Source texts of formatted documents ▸
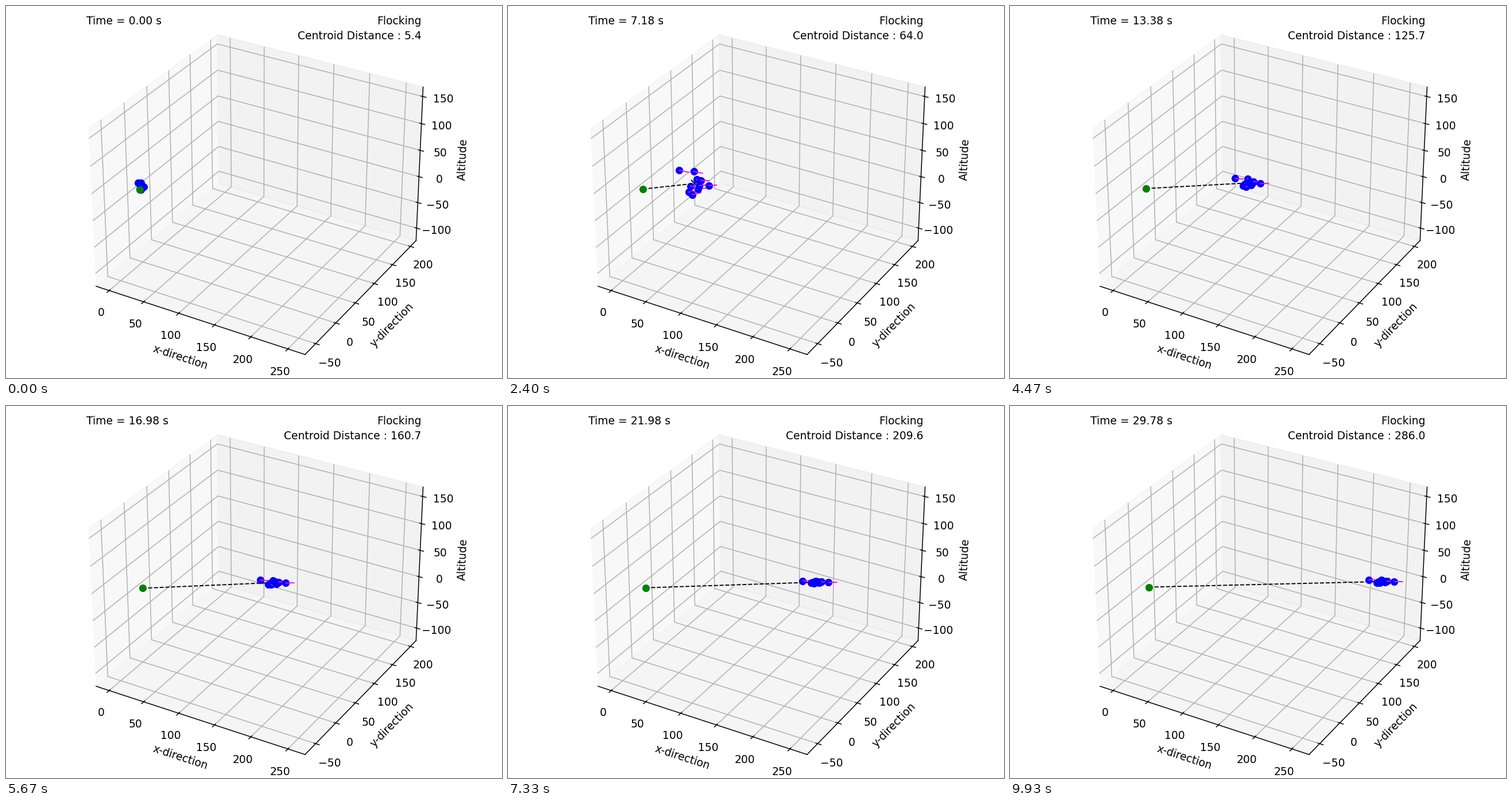
These frames come from a looping animation (864 by 648 pixels, 9.99 s). A matplotlib script:

```python
import numpy as np
import matplotlib.pyplot as plt
from matplotlib.animation import FuncAnimation

W, H, DPI = 864, 648, 135
FRAMES, LOOP_MS = 150, 9990
END = 29.78    # seconds of flight
SCALE = 1.42   # pixels per unit along the flight path

# Key points of the flight: distance flown, flock width, flock height
KNOTS = np.array([0, 3, 4.58, 9.98, 16.98, END])
FLIGHT = np.array([
    [5.4, 0.22, 0.23],
    [25.0, 0.78, 0.96],
    [38.7, 1.1, 1.0],
    [92.5, 0.97, 0.46],
    [160.7, 1.0, 0.15],
    [286.0, 1.0, 0.1],
])
# Places in the flock at full width and height, from rear to front
PLACES = np.array([
    (-23.5, -29), (-9, 19), (-6.5, 6), (-4, 24.5), (-1.5, -26.5),
    (3, -8.5), (4.5, 12.5), (7, 4.5), (9, -7), (21.3, 4.5),
])


def knot_slopes(values):
    """Slopes of a smooth curve through the key points."""
    h = np.diff(KNOTS)[:, None]
    sec = np.diff(values, axis=0) / h
    inner = (h[1:] * sec[:-1] + h[:-1] * sec[1:]) / (h[1:] + h[:-1])
    first = 1.5 * sec[0] - 0.5 * inner[0]
    return np.vstack([first, inner, sec[-1]])


SLOPES = knot_slopes(FLIGHT)


def flight_state(t):
    """Distance, width and height of the flock at time t."""
    i = int(np.clip(np.searchsorted(KNOTS, t) - 1, 0, len(KNOTS) - 2))
    h = KNOTS[i + 1] - KNOTS[i]
    s = (t - KNOTS[i]) / h
    return (FLIGHT[i] + (FLIGHT[i + 1] - FLIGHT[i]) * s * s * (3 - 2 * s)
            + h * s * (1 - s) * (SLOPES[i] * (1 - s) - SLOPES[i + 1] * s))


def home_at(t):
    return np.array([232.5 + 9.5 * t / END, 320 - 4.5 * t / END])


def flock_at(t):
    distance, width, height = flight_state(t)
    x = home_at(t)[0] + SCALE * np.sqrt(max(distance ** 2 - 25, 0))
    y = 310.2 - 0.15 * t + 4.1 * np.exp(-t / 1.2)
    return np.array([x, y]) + PLACES * [width, height]


def velocity_at(t, dt=0.05):
    return (flock_at(t + dt) - flock_at(t - dt)) / (2 * dt)


fig = plt.figure(figsize=(W / DPI, H / DPI), dpi=DPI)
space = fig.add_axes([0, 0, 1, 1], projection="3d")
HALF = 146
space.set_xlim(126.8 - HALF, 126.8 + HALF)
space.set_ylim(70.3 - HALF, 70.3 + HALF)
space.set_zlim(21.3 - HALF, 21.3 + HALF)
space.set_xlabel("x-direction")
space.set_ylabel("y-direction")
space.set_zlabel("Altitude")
clock = space.text2D(0.05, 0.951, "", transform=space.transAxes)
space.text2D(0.95, 0.951, "Flocking", ha="right", transform=space.transAxes)
readout = space.text2D(0.95, 0.91, "", ha="right", transform=space.transAxes)

# Flat layer in stage pixels on top of the 3D box
stage = fig.add_axes([0, 0, 1, 1])
stage.set_xlim(0, W)
stage.set_ylim(H, 0)
stage.axis("off")

link, = stage.plot([], [], "k--", lw=1)
centre, = stage.plot([], [], "kx")
birds = []
for _ in PLACES:
    dot, = stage.plot([], [], "o", color="blue")
    heading, = stage.plot([], [], color="magenta", lw=1)
    birds.append((dot, heading))
home, = stage.plot([], [], "o", color="green")


def update(k):
    t = max(0, 0.2 * k - 0.02)
    flock = flock_at(t)
    ahead = flock + velocity_at(t)
    mid = flock.mean(axis=0)
    base = home_at(t)

    for (dot, heading), p, q in zip(birds, flock, ahead):
        dot.set_data([p[0]], [p[1]])
        heading.set_data([p[0], q[0]], [p[1], q[1]])
        heading.set_visible(k > 0)
    link.set_data([base[0], mid[0]], [base[1], mid[1]])
    centre.set_data([mid[0]], [mid[1]])
    home.set_data([base[0]], [base[1]])

    clock.set_text(f"Time = {t:.2f} s")
    readout.set_text(f"Centroid Distance : {flight_state(t)[0]:.1f}")
    return []


anim = FuncAnimation(fig, update, frames=FRAMES, interval=LOOP_MS / FRAMES,
                     init_func=lambda: update(0), repeat=True)
plt.show()
```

HOW TO COMPLETE THIS TASK ▸
Could you copy all of the entries above exactly, without the pictures?

OUTPUT BELOW ▸
These frames come from a looping animation (864 by 648 pixels, 9.99 s). A matplotlib script:

```python
import numpy as np
import matplotlib.pyplot as plt
from matplotlib.animation import FuncAnimation

W, H, DPI = 864, 648, 135
FRAMES, LOOP_MS = 150, 9990
END = 29.78    # seconds of flight
SCALE = 1.42   # pixels per unit along the flight path

# Key points of the flight: distance flown, flock width, flock height
KNOTS = np.array([0, 3, 4.58, 9.98, 16.98, END])
FLIGHT = np.array([
    [5.4, 0.22, 0.23],
    [25.0, 0.78, 0.96],
    [38.7, 1.1, 1.0],
    [92.5, 0.97, 0.46],
    [160.7, 1.0, 0.15],
    [286.0, 1.0, 0.1],
])
# Places in the flock at full width and height, from rear to front
PLACES = np.array([
    (-23.5, -29), (-9, 19), (-6.5, 6), (-4, 24.5), (-1.5, -26.5),
    (3, -8.5), (4.5, 12.5), (7, 4.5), (9, -7), (21.3, 4.5),
])


def knot_slopes(values):
    """Slopes of a smooth curve through the key points."""
    h = np.diff(KNOTS)[:, None]
    sec = np.diff(values, axis=0) / h
    inner = (h[1:] * sec[:-1] + h[:-1] * sec[1:]) / (h[1:] + h[:-1])
    first = 1.5 * sec[0] - 0.5 * inner[0]
    return np.vstack([first, inner, sec[-1]])


SLOPES = knot_slopes(FLIGHT)


def flight_state(t):
    """Distance, width and height of the flock at time t."""
    i = int(np.clip(np.searchsorted(KNOTS, t) - 1, 0, len(KNOTS) - 2))
    h = KNOTS[i + 1] - KNOTS[i]
    s = (t - KNOTS[i]) / h
    return (FLIGHT[i] + (FLIGHT[i + 1] - FLIGHT[i]) * s * s * (3 - 2 * s)
            + h * s * (1 - s) * (SLOPES[i] * (1 - s) - SLOPES[i + 1] * s))


def home_at(t):
    return np.array([232.5 + 9.5 * t / END, 320 - 4.5 * t / END])


def flock_at(t):
    distance, width, height = flight_state(t)
    x = home_at(t)[0] + SCALE * np.sqrt(max(distance ** 2 - 25, 0))
    y = 310.2 - 0.15 * t + 4.1 * np.exp(-t / 1.2)
    return np.array([x, y]) + PLACES * [width, height]


def velocity_at(t, dt=0.05):
    return (flock_at(t + dt) - flock_at(t - dt)) / (2 * dt)


fig = plt.figure(figsize=(W / DPI, H / DPI), dpi=DPI)
space = fig.add_axes([0, 0, 1, 1], projection="3d")
HALF = 146
space.set_xlim(126.8 - HALF, 126.8 + HALF)
space.set_ylim(70.3 - HALF, 70.3 + HALF)
space.set_zlim(21.3 - HALF, 21.3 + HALF)
space.set_xlabel("x-direction")
space.set_ylabel("y-direction")
space.set_zlabel("Altitude")
clock = space.text2D(0.05, 0.951, "", transform=space.transAxes)
space.text2D(0.95, 0.951, "Flocking", ha="right", transform=space.transAxes)
readout = space.text2D(0.95, 0.91, "", ha="right", transform=space.transAxes)

# Flat layer in stage pixels on top of the 3D box
stage = fig.add_axes([0, 0, 1, 1])
stage.set_xlim(0, W)
stage.set_ylim(H, 0)
stage.axis("off")

link, = stage.plot([], [], "k--", lw=1)
centre, = stage.plot([], [], "kx")
birds = []
for _ in PLACES:
    dot, = stage.plot([], [], "o", color="blue")
    heading, = stage.plot([], [], color="magenta", lw=1)
    birds.append((dot, heading))
home, = stage.plot([], [], "o", color="green")


def update(k):
    t = max(0, 0.2 * k - 0.02)
    flock = flock_at(t)
    ahead = flock + velocity_at(t)
    mid = flock.mean(axis=0)
    base = home_at(t)

    for (dot, heading), p, q in zip(birds, flock, ahead):
        dot.set_data([p[0]], [p[1]])
        heading.set_data([p[0], q[0]], [p[1], q[1]])
        heading.set_visible(k > 0)
    link.set_data([base[0], mid[0]], [base[1], mid[1]])
    centre.set_data([mid[0]], [mid[1]])
    home.set_data([base[0]], [base[1]])

    clock.set_text(f"Time = {t:.2f} s")
    readout.set_text(f"Centroid Distance : {flight_state(t)[0]:.1f}")
    return []


anim = FuncAnimation(fig, update, frames=FRAMES, interval=LOOP_MS / FRAMES,
                     init_func=lambda: update(0), repeat=True)
plt.show()
```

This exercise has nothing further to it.